Pfizer (NYS: PFE) released data last week on its tamper-resistant pain killer, ALO-02. The phase 3 trial was an open-label, single-arm trial to measure safety, so we didn't learn much about the efficacy of the drug.
A whopping 60% of the patients dropped out of the study over the course of the year, including 19% of the patients that said adverse events were the primary reason for dropping out. Nausea, constipation, vomiting, and headaches were the most common issues. There were more serious adverse events reported, but they were so rare that they probably weren't drug related. Presumably the other 41% of patients that dropped out either felt the drug wasn't working, their pain symptoms stopped (although patients were supposed to have chronic pain), or experienced some issue unrelated to the drug.

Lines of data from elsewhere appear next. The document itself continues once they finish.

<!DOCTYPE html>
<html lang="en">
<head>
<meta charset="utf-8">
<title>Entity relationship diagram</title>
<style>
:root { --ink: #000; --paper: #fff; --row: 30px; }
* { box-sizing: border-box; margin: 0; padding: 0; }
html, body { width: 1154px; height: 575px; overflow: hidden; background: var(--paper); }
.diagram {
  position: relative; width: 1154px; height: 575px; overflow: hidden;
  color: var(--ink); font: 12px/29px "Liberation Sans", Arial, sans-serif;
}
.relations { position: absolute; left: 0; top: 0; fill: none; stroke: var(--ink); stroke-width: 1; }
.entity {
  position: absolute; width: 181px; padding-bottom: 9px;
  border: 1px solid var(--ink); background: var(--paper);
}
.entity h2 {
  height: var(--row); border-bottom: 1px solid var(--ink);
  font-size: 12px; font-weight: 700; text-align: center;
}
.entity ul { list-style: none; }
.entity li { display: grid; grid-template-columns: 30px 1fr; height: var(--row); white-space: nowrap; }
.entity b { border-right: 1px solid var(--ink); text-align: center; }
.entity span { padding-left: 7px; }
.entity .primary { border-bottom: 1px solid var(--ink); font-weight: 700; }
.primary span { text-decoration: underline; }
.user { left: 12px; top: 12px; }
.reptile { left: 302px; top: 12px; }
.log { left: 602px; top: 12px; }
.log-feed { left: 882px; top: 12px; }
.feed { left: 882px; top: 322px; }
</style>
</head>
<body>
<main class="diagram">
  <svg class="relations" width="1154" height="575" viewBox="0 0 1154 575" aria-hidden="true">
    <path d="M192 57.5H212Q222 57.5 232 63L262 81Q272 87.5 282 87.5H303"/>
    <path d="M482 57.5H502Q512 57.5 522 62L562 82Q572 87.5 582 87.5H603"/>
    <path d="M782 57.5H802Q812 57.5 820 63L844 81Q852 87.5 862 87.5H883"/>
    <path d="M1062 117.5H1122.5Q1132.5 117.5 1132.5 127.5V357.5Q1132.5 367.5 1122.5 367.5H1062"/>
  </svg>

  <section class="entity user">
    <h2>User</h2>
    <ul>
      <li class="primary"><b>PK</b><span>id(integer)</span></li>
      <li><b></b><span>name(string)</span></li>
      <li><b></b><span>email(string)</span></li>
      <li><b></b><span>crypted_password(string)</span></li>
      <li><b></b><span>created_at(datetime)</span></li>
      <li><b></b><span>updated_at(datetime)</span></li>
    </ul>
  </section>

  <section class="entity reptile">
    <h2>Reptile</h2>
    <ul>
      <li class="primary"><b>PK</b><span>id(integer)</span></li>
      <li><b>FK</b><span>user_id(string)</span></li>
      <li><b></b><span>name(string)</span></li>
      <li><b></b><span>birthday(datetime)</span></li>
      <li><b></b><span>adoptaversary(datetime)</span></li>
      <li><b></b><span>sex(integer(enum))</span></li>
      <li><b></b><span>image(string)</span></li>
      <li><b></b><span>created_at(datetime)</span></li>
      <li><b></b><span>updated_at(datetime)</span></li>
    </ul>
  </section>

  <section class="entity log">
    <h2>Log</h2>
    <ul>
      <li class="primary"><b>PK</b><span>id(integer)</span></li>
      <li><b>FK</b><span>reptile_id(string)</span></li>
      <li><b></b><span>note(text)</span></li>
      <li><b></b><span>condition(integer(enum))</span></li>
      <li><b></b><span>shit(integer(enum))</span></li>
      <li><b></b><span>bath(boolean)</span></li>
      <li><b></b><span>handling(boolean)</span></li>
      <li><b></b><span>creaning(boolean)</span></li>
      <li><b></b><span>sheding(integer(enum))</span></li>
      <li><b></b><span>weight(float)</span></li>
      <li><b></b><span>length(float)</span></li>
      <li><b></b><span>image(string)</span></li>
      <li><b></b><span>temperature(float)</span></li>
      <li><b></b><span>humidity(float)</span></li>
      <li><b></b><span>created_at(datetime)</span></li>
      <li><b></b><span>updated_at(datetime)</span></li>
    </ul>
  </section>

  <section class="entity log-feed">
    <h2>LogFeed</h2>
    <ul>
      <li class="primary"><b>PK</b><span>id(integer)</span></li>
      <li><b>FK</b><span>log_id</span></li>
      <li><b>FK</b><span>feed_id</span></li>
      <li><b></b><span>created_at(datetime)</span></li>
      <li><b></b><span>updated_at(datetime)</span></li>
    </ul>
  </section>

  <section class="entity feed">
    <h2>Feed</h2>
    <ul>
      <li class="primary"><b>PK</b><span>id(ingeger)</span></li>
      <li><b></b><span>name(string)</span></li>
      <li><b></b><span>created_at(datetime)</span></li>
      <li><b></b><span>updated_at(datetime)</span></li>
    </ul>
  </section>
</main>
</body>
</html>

What's interesting is that Pfizer said, "The discontinuation rate was within the expected range based on similar long-term safety studies with other extended-release opioid formulations." I have no reason not to believe the pharma, but it seems kind of shocking that a 60% dropout rate is the norm. How do you run a trial to measure how well your drug works when more than half the patients drop out before it's completed?
And for those that stay in the trial, drugmakers have to deal with the placebo effect affecting the results. Subjective patient-reported outcomes are very difficult to control.
There's clearly a large societal need for drugs like ALO-02 because it's designed to be harder to abuse. The Food and Drug Administration has supported the push to decrease abuse of pain drugs. And in theory developing tamper-resistant drugs is low risk too because they use active ingredients that have already been proven to work. The active ingredient in ALO-02, for instance, is oxycodone.
But given the issues with patient dropouts and placebo effect, investors should be cautious about investing in this space. For Pfizer, one drug isn't going to matter, but failures of pain drugs being developed by Zalicus and Pain Therapeutics could be disastrous as investors in Durect found out earlier this year.
The Pain of Developing Pain Drugs